I say to the prison officers and to the right hon. Gentleman that if the officers would suspend their industrial action and enter discussions on a new duty system there would be no need for the proposed measures I cannot see why I should be accused of confrontation.
§ Mr. Faulds
I have no prison in my constituency, although I do have a number of my constituents incarcerated in Winson Green. Will the right hon. Gentleman carefully consider the point made by his hon. Friend the Member for Chichester (Mr. Nelson)?
As the prison officers are prepared to go to negotiation, would it not be more reasonable and responsible of him to summon the May committee to examine this particular grievance, rather than to move into a dangerous situation in which he is requiring the Army to do a job for which it is not trained and in which it will be armed? The right hon. Gentleman is introducing a series of measures which are highly irresponsible and damaging to both the conduct of the law and the functioning of the prison service.
§ Mr. Whitelaw
The hon. Gentleman says that prison officers should enter negotiations, but I am in negotiation with them over a new duty system. I am prepared to continue those negotiations and to get the new duty system. All that I am asking is why we cannot centre our negotiations on that matter, instead of going back to claims that the May committee examined but whose acceptance it did not recommend.

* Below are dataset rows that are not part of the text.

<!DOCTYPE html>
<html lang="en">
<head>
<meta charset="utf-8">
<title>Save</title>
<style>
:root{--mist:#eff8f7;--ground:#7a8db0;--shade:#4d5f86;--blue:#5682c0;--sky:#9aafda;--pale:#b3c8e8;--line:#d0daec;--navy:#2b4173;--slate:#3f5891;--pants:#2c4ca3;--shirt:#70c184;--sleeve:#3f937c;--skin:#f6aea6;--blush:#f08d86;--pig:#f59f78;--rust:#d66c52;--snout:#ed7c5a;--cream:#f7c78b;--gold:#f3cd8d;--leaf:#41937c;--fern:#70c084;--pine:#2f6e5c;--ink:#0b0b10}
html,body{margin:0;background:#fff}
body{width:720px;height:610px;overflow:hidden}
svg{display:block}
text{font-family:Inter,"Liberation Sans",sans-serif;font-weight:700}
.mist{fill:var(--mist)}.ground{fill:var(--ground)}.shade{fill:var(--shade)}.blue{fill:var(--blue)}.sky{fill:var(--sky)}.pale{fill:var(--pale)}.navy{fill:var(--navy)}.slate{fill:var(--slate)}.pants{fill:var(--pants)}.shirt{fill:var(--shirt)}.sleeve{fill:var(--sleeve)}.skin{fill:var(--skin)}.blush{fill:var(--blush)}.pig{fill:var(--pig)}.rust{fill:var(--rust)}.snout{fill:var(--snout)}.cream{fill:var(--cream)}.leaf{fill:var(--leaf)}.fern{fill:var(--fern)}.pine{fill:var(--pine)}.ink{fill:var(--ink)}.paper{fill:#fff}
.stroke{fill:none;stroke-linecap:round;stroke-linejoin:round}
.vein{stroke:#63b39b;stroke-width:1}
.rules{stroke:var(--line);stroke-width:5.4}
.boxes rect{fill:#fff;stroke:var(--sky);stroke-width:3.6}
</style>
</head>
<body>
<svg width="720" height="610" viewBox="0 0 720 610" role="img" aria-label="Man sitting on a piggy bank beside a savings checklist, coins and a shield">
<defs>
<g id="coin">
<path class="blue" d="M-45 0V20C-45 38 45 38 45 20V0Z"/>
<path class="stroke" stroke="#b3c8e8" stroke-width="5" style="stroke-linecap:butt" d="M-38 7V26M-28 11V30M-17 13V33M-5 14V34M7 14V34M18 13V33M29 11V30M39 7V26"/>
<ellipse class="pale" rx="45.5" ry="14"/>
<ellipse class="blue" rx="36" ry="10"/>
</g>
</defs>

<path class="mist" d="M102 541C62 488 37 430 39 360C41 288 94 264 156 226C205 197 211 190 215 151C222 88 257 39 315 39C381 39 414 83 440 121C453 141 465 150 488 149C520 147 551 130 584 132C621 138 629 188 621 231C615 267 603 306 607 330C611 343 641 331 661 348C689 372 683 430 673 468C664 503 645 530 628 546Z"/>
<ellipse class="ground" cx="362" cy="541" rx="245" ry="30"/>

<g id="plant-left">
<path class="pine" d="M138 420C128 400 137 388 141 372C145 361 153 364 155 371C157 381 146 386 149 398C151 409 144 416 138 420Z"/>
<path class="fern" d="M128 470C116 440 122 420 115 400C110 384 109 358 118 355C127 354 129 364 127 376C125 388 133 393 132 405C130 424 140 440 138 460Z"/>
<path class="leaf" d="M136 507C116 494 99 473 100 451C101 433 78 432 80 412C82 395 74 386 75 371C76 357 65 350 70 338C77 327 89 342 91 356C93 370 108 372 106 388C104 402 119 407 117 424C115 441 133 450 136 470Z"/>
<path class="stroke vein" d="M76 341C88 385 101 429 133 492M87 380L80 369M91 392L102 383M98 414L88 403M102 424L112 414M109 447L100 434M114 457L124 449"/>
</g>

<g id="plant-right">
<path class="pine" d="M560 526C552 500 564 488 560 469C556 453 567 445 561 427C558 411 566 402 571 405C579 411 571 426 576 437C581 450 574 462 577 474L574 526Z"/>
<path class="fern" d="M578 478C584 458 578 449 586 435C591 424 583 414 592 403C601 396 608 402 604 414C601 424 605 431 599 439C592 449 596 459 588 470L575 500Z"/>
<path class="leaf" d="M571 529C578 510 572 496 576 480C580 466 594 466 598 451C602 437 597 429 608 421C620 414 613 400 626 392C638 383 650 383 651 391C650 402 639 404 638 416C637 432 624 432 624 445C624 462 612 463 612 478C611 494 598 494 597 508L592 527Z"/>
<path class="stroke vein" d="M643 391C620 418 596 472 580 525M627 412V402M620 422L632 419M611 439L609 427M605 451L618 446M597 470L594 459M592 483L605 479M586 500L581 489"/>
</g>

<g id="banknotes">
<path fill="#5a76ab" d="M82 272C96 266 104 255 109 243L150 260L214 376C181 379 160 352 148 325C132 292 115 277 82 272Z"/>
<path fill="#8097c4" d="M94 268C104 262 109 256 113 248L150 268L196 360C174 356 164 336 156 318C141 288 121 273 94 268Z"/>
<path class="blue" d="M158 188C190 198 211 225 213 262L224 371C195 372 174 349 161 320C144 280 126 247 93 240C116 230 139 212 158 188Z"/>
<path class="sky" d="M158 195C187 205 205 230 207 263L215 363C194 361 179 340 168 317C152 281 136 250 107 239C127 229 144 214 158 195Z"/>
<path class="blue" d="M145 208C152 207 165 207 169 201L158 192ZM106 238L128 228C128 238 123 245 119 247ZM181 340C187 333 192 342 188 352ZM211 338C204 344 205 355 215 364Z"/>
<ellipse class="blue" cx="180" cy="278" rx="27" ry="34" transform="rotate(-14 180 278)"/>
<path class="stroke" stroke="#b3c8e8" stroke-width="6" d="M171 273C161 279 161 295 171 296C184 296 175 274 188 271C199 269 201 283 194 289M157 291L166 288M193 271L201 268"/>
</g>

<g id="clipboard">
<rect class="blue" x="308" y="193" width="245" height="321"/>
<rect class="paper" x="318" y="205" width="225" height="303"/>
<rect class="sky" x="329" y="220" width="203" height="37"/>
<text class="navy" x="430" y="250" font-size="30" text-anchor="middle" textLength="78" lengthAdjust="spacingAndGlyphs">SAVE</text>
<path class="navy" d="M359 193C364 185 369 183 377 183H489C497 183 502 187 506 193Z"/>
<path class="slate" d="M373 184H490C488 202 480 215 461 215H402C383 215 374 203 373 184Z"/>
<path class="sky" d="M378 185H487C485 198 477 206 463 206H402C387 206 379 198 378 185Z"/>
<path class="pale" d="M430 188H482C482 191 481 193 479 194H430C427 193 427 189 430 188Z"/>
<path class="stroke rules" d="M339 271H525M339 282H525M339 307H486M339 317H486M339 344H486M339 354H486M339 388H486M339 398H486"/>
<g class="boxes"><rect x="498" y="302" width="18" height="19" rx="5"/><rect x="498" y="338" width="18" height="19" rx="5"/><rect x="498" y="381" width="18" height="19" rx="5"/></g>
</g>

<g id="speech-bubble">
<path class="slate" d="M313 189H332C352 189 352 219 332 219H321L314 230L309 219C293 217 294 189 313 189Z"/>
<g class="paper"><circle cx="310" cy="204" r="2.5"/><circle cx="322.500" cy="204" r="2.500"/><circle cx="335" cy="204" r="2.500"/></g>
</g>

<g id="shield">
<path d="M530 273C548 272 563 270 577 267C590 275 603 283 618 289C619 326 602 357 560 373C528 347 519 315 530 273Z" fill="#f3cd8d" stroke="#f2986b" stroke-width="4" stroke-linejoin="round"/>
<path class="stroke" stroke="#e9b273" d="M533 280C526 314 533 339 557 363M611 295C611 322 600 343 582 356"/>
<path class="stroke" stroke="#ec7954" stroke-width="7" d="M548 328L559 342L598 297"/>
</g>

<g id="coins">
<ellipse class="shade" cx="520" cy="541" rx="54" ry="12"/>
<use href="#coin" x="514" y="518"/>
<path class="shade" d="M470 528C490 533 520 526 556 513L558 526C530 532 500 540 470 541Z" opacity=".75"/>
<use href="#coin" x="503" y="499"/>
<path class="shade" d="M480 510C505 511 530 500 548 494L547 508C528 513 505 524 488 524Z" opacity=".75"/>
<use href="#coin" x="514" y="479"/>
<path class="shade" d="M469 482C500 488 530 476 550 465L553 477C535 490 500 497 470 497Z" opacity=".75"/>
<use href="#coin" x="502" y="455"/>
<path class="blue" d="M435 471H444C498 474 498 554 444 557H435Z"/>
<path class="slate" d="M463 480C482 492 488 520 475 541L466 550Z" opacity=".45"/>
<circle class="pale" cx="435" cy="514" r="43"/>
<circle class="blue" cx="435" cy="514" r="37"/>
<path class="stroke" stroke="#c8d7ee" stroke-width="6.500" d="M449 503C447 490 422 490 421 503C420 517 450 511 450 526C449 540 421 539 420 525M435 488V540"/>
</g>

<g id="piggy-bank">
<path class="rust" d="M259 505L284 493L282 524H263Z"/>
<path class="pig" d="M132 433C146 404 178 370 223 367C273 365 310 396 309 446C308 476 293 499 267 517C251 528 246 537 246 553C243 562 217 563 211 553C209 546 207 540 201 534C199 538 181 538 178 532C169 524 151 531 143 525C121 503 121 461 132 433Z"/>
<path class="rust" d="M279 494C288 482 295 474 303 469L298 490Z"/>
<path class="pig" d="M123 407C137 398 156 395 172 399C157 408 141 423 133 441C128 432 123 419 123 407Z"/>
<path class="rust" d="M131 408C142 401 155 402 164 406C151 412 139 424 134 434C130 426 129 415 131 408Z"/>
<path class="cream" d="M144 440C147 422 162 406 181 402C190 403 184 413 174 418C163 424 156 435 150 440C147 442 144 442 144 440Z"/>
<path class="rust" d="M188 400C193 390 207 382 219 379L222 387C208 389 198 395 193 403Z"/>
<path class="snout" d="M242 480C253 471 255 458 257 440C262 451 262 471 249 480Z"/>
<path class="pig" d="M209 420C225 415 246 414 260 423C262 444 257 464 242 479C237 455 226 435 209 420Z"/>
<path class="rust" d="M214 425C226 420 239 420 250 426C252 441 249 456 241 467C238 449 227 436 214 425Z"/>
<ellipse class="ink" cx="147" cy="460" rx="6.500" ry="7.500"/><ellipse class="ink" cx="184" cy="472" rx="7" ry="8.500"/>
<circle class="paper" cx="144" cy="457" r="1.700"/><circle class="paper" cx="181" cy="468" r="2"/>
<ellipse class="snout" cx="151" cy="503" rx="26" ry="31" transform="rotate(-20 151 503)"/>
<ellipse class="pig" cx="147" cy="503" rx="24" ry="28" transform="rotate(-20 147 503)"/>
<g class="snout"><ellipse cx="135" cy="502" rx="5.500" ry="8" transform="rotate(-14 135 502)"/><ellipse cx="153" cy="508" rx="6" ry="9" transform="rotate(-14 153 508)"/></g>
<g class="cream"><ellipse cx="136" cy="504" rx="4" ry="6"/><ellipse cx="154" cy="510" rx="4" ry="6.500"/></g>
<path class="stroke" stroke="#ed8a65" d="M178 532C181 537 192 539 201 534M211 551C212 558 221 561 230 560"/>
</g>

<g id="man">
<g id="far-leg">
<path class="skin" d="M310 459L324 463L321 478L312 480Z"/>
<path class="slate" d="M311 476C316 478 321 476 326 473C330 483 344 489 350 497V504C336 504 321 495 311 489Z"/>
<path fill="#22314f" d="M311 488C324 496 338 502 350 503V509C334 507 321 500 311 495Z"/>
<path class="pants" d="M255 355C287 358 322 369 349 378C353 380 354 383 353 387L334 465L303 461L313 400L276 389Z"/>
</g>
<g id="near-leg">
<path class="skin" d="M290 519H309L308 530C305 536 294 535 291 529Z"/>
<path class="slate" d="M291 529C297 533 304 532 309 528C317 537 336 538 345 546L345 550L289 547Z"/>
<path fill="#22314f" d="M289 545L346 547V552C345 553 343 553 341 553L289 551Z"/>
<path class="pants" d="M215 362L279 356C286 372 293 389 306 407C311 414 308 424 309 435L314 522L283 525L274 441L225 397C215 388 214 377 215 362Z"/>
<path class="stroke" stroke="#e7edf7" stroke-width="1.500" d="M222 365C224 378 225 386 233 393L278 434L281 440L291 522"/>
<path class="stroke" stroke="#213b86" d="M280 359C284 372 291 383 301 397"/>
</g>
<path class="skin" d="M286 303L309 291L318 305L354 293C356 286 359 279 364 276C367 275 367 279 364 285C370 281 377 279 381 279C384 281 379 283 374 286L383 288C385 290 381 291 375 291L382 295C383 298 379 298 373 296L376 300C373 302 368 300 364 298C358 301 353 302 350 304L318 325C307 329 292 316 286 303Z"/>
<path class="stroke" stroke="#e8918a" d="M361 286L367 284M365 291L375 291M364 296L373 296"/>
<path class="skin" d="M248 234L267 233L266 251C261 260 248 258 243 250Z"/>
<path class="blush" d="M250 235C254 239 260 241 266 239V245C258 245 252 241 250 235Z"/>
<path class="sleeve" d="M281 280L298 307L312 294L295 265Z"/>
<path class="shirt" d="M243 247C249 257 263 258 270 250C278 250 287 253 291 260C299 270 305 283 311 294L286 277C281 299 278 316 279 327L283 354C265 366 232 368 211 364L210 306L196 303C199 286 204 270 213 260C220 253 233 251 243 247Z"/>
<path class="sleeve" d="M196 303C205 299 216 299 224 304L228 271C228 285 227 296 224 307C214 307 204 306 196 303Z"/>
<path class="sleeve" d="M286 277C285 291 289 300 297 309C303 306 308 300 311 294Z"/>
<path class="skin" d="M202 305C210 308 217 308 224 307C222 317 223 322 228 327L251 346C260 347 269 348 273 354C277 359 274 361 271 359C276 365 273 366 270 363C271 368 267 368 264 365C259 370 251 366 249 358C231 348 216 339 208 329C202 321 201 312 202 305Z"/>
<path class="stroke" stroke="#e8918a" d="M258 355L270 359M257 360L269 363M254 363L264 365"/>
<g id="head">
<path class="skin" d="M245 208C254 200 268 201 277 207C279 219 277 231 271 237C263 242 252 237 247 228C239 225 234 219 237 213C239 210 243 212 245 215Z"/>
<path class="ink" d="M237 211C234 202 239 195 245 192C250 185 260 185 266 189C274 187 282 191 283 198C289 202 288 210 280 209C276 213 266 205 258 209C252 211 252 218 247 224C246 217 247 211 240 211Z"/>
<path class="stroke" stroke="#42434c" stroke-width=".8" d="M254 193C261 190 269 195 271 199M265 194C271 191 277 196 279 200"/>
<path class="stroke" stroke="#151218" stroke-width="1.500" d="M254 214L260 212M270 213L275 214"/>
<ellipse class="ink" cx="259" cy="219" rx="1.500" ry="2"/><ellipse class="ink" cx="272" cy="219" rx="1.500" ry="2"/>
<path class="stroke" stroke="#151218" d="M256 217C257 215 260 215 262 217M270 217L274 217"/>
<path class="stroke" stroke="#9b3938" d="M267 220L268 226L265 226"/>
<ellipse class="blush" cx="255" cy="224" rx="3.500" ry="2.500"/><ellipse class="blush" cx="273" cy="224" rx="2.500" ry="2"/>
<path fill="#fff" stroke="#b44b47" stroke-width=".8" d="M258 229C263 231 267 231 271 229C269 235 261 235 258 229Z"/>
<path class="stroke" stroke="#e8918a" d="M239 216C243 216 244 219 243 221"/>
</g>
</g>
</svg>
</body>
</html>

It would be much better to go forward to the new duty system for the future. I cannot understand why that should not be recognised as the most sensible and best way forward. I really believe that it is. I hope that the hon. Gentleman and others who are asking for negotiations will agree that that is where the negotiations should take place.
§ Mr. Thomas Cox
Is the Home Secretary aware that nothing that he has said will help to resolve the dispute? If prison officers have such a wonderful job, as was suggested by the hon. Member for Burton 53 (Mr. Lawrence), why is there such an enormous shortage of officers throughout the country?
Is the right hon. Gentleman aware that he can quote the May committee report as much as he likes, but prison officers do not accept the committee's finding on this aspect of their grievances? In view of the problems in our prisons, which will, as the right hon. Gentleman must be aware, get worse, why does he not at the eleventh hour look at the issue realistically—it is not a question of losing face—because if he does not do so, there will be a total collapse of our prison system in the near future?
§ Mr. Whitelaw
On the question of a shortage of prison officers, following the increase in the rates of pay after the May committee reported, there has been a considerable increase in recruitment to the prison service. The hon. Gentleman should not rely on that argument.
§ Mr. Whitelaw
I know the figures and the hon. Gentleman does not. I have an advantage over him in that.
§ Mr. Whitelaw
As for what the hon. Gentleman said about the May committee and future negotiations, I understand the difficulties, but surely it is inherent in committees that have examined various matters over the years that some of their recommendations please people and some do not. Even if a committee is asked to examine a number of matters and the Government carry through everything that it recommends, people will still sometimes not get everything they want. An independent committee was asked to examine these matters and it did not recommend the prison officers' claim. Surely we should seek to get away from the anomalies and move to a new duty system. I cannot see what is wrong with that course.